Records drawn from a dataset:
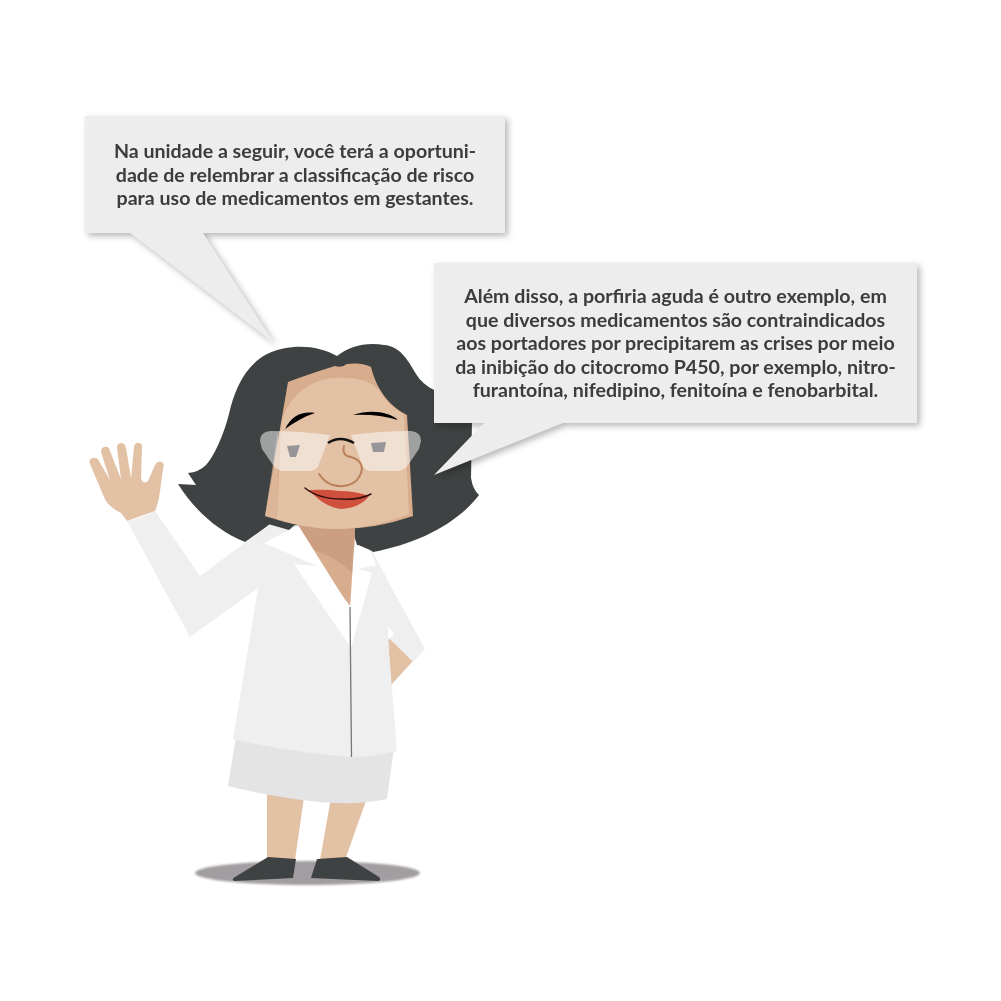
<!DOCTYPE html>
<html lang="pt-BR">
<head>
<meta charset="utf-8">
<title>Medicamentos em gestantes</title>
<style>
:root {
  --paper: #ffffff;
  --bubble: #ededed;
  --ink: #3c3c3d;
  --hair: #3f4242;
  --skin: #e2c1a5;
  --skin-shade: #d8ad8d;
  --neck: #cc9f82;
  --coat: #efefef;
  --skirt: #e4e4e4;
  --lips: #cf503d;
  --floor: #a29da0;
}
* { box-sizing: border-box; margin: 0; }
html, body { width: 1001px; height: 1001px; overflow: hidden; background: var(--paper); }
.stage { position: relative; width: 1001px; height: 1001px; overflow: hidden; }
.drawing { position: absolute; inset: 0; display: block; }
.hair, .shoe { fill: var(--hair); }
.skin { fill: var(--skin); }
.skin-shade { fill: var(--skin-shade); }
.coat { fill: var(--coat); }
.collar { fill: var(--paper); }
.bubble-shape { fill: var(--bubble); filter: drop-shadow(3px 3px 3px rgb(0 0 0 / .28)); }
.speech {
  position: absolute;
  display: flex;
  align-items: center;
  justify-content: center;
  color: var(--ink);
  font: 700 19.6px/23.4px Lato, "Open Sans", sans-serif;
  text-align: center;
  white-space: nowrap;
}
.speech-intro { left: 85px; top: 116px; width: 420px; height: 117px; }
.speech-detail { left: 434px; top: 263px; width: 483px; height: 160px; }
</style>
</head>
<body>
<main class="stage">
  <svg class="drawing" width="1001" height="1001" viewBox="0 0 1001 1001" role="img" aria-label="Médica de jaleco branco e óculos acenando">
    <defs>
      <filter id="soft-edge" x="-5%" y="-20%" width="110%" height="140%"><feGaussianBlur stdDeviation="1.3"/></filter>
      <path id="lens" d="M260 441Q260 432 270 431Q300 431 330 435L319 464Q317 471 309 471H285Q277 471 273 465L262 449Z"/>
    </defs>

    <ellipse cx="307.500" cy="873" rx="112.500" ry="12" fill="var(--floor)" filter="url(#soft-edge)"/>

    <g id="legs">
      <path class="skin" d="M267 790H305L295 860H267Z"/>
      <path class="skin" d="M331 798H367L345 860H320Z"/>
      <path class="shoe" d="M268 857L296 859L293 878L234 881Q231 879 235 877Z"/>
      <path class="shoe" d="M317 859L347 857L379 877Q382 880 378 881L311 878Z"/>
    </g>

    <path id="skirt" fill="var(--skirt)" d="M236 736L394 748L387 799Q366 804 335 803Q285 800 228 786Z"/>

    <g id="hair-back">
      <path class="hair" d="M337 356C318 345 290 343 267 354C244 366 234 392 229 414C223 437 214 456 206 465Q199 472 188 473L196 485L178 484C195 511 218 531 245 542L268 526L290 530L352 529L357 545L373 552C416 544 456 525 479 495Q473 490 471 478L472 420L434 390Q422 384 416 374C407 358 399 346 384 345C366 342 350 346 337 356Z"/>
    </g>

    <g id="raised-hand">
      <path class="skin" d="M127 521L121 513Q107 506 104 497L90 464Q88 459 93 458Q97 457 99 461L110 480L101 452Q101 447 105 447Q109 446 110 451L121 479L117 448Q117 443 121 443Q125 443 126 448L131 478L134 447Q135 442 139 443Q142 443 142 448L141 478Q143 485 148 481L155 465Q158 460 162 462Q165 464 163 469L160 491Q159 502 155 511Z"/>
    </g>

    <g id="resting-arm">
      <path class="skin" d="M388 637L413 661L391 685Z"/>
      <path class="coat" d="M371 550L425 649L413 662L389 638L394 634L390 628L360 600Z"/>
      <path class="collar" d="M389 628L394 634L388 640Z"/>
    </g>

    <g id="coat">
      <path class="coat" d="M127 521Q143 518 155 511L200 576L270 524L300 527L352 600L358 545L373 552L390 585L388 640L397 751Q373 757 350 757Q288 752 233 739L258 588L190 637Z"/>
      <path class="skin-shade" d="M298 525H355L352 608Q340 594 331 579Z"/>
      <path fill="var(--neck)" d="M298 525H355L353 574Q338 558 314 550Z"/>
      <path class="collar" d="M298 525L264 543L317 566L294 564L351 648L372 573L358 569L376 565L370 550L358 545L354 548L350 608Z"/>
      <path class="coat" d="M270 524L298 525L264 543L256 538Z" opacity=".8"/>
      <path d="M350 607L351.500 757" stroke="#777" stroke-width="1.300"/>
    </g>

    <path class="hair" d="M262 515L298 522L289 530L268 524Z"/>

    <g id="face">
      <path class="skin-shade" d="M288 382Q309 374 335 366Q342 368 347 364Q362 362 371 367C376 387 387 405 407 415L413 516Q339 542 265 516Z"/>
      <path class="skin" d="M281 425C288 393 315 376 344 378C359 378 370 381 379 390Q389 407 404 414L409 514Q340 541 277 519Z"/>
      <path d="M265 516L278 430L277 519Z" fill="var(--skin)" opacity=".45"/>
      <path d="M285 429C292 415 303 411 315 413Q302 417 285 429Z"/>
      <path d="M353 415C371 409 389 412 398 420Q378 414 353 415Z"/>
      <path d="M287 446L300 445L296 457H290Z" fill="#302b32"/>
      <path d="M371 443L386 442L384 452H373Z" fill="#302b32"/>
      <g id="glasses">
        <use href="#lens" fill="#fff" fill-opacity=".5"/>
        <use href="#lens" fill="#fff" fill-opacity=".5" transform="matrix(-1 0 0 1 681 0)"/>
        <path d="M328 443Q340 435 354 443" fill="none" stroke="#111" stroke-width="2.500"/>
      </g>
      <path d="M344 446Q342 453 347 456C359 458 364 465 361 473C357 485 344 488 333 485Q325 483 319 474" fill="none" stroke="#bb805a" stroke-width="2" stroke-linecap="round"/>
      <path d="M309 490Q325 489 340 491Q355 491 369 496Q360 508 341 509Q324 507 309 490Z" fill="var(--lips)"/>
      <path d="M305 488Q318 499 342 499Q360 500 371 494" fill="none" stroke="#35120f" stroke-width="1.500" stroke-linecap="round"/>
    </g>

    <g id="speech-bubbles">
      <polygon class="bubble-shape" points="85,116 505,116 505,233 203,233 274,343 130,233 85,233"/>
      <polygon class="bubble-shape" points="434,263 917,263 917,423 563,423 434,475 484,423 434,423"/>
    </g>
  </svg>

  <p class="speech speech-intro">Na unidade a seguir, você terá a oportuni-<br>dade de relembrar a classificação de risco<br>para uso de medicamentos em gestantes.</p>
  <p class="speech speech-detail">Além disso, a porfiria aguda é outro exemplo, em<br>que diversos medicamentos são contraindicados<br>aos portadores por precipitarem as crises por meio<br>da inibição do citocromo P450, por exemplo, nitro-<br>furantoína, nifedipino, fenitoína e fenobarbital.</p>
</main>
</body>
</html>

→ **Exercise instructions**
Whenever a line in the entries above includes the word "hair", pull that line out.

→ **Your solution**
  --hair: #3f4242;
.hair, .shoe { fill: var(--hair); }
    <g id="hair-back">
      <path class="hair" d="M337 356C318 345 290 343 267 354C244 366 234 392 229 414C223 437 214 456 206 465Q199 472 188 473L196 485L178 484C195 511 218 531 245 542L268 526L290 530L352 529L357 545L373 552C416 544 456 525 479 495Q473 490 471 478L472 420L434 390Q422 384 416 374C407 358 399 346 384 345C366 342 350 346 337 356Z"/>
    <path class="hair" d="M262 515L298 522L289 530L268 524Z"/>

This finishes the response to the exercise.